Tell us what you do?
I am an Epidemiologist and a Registered Dietitian working as a Post doctoral Fellow at Emory. My current research focuses on understanding the relationships between chronic diseases, mental illness, and nutrition.
What did you study?
Nida Shaikh is a doctoral candidate in the Nutrition and Health Sciences program and the President of the Nutrition and Health Sciences Student Club at Emory University. By training, she is a Registered Dietitian having graduated with an MS in Nutrition from Georgia State University, an M.Sc in Dietetics from University of Pune, India and a B.Sc in Home Science from S.N.D.T. Womens’ University, Mumbai, India. Her professional goal is to establish a career in child nutrition research, specifically in targeting and improving global childhood malnutrition.
Tell us a bit about your work?
Against the backdrop of globalization and changing dietary patterns in low- and middle- income countries, her dissertation is focused on understanding food consumption patterns and the phenomenon of nutrition transition among adolescents. Nida spent a year as a NIH Fogarty Global Health Fellow in Vijayapura, India where she developed and evaluated a nutrition transition assessment instrument for adolescents. In the past decade, Vijayapura, a city in a remote but urbanizing region in Southern India is undergoing an expansion of its large-scale industries and has been witnessing the emergence of supermarkets and local street vendors.
To test the instrument, Nida recruited, trained, and led a thirteen-member field research team. The nutrition assessment instrument has been found to test well. With these promising results researchers can now use this instrument in future studies to investigate adolescent dietary patterns and food intake. She has also tested the instrument among adolescents in the urban city of Bangalore, India.
“It was an invaluable experience to conceptualize, develop, and carry out primary data collection through the evaluation of the dietary instrument in an urbanizing community in India”, says Nida. While on ground, the project was expanded to carry out a qualitative study of adolescents views on the healthfulness, modernity, and availability of foods and beverages in their local food environment.
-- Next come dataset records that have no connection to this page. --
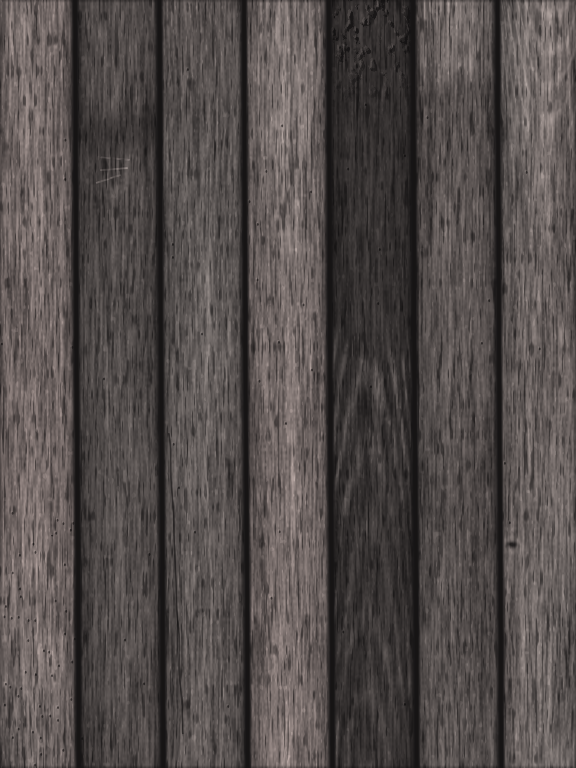
Write a Shadertoy shader that draws this texture.

```glsl
float hash(vec2 p) {
    vec3 q = fract(vec3(p.xyx) * vec3(0.1031, 0.1030, 0.0973));
    q += dot(q, q.yzx + 33.33);
    return fract((q.x + q.y) * q.z);
}

float noise(vec2 p) {
    vec2 i = floor(p), f = fract(p);
    f = f * f * (3.0 - 2.0 * f);
    return mix(mix(hash(i), hash(i + vec2(1, 0)), f.x),
               mix(hash(i + vec2(0, 1)), hash(i + vec2(1, 1)), f.x), f.y);
}

float fbm(vec2 p) {
    float sum = 0.0, amp = 0.5;
    for (int i = 0; i < 4; i++) {
        sum += amp * noise(p);
        p = p * 2.03 + 17.1;
        amp *= 0.5;
    }
    return sum / 0.9375;
}

// Soft stroke between two points
float stroke(vec2 p, vec2 a, vec2 b, float width) {
    vec2 pa = p - a, ba = b - a;
    float d = length(pa - ba * clamp(dot(pa, ba) / dot(ba, ba), 0.0, 1.0));
    return 1.0 - smoothstep(width * 0.3, width + 0.5 / iResolution.x, d);
}

// Nested arches of flat-sawn grain
float arches(vec2 p, vec2 centre, float bend, float freq) {
    vec2 d = p - centre;
    d.x += 0.012 * (fbm(p * vec2(14.0, 7.0)) - 0.5);
    float rings = d.y + bend * d.x * d.x + 0.05 * fbm(p * vec2(24.0, 6.0));
    return 0.5 + 0.5 * cos(rings * freq);
}

// Scattered round pits: x is the dark hollow, y the lit rim
vec2 pits(vec2 p, float cells, float density) {
    vec2 g = p * cells, id = floor(g);
    vec2 d = fract(g) - 0.2 - 0.6 * vec2(hash(id + 3.0), hash(id + 8.0));
    float on = step(1.0 - density, hash(id + 21.0));
    return on * vec2(1.0 - smoothstep(0.05, 0.19, length(d)),
                     1.0 - smoothstep(0.05, 0.2, length(d - vec2(-0.14, 0.1))));
}

void mainImage(out vec4 fragColor, in vec2 fragCoord) {
    vec2 p = fragCoord / iResolution.x;
    float top = iResolution.y / iResolution.x;

    // Seven slightly leaning planks
    float pitch = 0.1467;
    float lean = 0.008 * (p.y / top - 0.5) + 0.002 * (noise(vec2(p.y * 3.0, 4.0)) - 0.5);
    float across = (p.x + lean + 0.0125) / pitch;
    float id = floor(across), f = fract(across);
    float tones[7] = float[7](0.405, 0.285, 0.35, 0.415, 0.21, 0.325, 0.385);
    float tone = tones[int(clamp(id, 0.0, 6.0))];
    vec2 w = p + vec2(0.0, id * 5.3);
    w.x += 0.005 * (noise(w * vec2(9.0, 4.0)) - 0.5);

    // Broad weathering, then long fibres, fine fibres and pores
    float light = 1.0 + 0.32 * (fbm(w * vec2(12.0, 3.0)) - 0.5);
    light += 0.38 * (fbm(w * vec2(110.0, 3.5)) - 0.5);
    light += 0.42 * (noise(w * vec2(290.0, 11.0)) - 0.5);
    light += 0.40 * (noise(w * vec2(370.0, 40.0) + 50.0) - 0.5);
    light += 0.18 * (noise(w * vec2(400.0, 190.0)) - 0.5);
    float pore = smoothstep(0.66, 0.92, noise(w * vec2(320.0, 38.0) + 90.0));
    light *= 1.0 - 0.38 * pore;
    float fleck = smoothstep(0.78, 0.95, noise(w * vec2(300.0, 75.0) + 140.0));
    light += 0.2 * fleck;

    // Arched grain on the darkest plank and at the top right
    if (id == 4.0) {
        float patchy = smoothstep(0.3, 0.6, fbm(p * vec2(9.0, 6.0) + 3.0));
        float low = 1.0 - smoothstep(0.7, 0.82, p.y);
        float ring = pow(arches(p, vec2(0.638, 0.725), 75.0, 44.0), 2.0);
        light *= 0.9 + low * (0.2 + 0.5 * patchy) * ring;
        float rough = smoothstep(0.56, 0.68, fbm(p * vec2(100.0, 65.0)));
        float spread = smoothstep(top - 0.24, top - 0.05, p.y);
        light *= 1.0 - 0.6 * rough * spread;
        light += 0.35 * spread * smoothstep(0.6, 0.7, fbm((p + vec2(0.004, -0.004)) * vec2(100.0, 65.0)));
    }
    if (id == 6.0) {
        float ring = pow(arches(p, vec2(0.955, 1.2), -45.0, 100.0), 4.0);
        light += 0.25 * ring * smoothstep(1.0, 1.25, p.y);
    }

    // Weather stains near the top of two planks
    float stain = p.y + 0.03 * noise(p * vec2(25.0, 6.0));
    if (id == 1.0) light *= 1.0 - 0.25 * exp(-pow((stain - 1.12) * 26.0, 2.0));
    if (id == 5.0) light *= 1.0 + 0.32 * smoothstep(1.17, 1.23, stain);

    // Pits: dense low on the first plank, sparse elsewhere
    float dense = id == 0.0 ? 0.24 * (1.0 - smoothstep(0.35, 0.5, p.y)) : 0.0;
    vec2 pit = pits(p * vec2(1.0, 0.7), 75.0, 0.008 + dense);
    light = light * (1.0 - 0.55 * pit.x) + 0.18 * pit.y * (1.0 - pit.x);

    // Knot, drying crack and pale scratches
    vec2 k = (p - vec2(0.888, 0.387)) * vec2(1.0, 1.3);
    float knot = length(k + 0.005 * (noise(p * 130.0) - 0.5));
    light *= 1.0 - 0.7 * (1.0 - smoothstep(0.002, 0.012, knot));
    light += 0.15 * exp(-pow((knot - 0.016) * 180.0, 2.0));
    float wander = 0.006 * (noise(vec2(p.y * 18.0, 2.0)) - 0.5);
    light *= 1.0 - 0.5 * stroke(p + vec2(wander, 0.0), vec2(0.292, 0.58), vec2(0.318, 0.06), 0.0015);
    for (float i = 0.0; i < 3.0; i++) {
        vec2 a = vec2(0.165 + 0.012 * hash(vec2(i, 1.0)), 1.06 - 0.022 * i);
        vec2 b = a + vec2(0.03 + 0.025 * hash(vec2(i, 2.0)), 0.022 * (hash(vec2(i, 5.0)) - 0.3));
        light += 0.7 * stroke(p, a, b, 0.0018) * noise(p * 160.0);
    }

    // Rounded plank faces and deep seams
    float left = f * pitch, right = (1.0 - f) * pitch;
    float seam = smoothstep(0.001, 0.008, left) * smoothstep(0.002, 0.013, right);
    float face = mix(0.66, 1.03, pow(4.0 * f * (1.0 - f), 0.6));
    float border = min(min(p.x, 1.0 - p.x), min(p.y, top - p.y));
    float value = max(tone * light, 0.08) * face * mix(0.75, 1.0, smoothstep(0.0, 0.006, border));

    // Warm grey tint, pinker on the bright planks
    float warmth = 0.025 * noise(w * vec2(6.0, 2.0)) + 0.02 * step(0.4, tone);
    vec3 wood = value * vec3(1.03 + warmth, 0.975, 0.945) + vec3(0.012, 0.009, 0.012);
    vec3 gap = vec3(0.085, 0.078, 0.08);
    fragColor = vec4(mix(gap, wood, seam), 1.0);
}
```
In addition, Nida spearheaded the documentation of a database of the available foods and beverages in Vijayapura through pictures. She envisions publishing this as a book.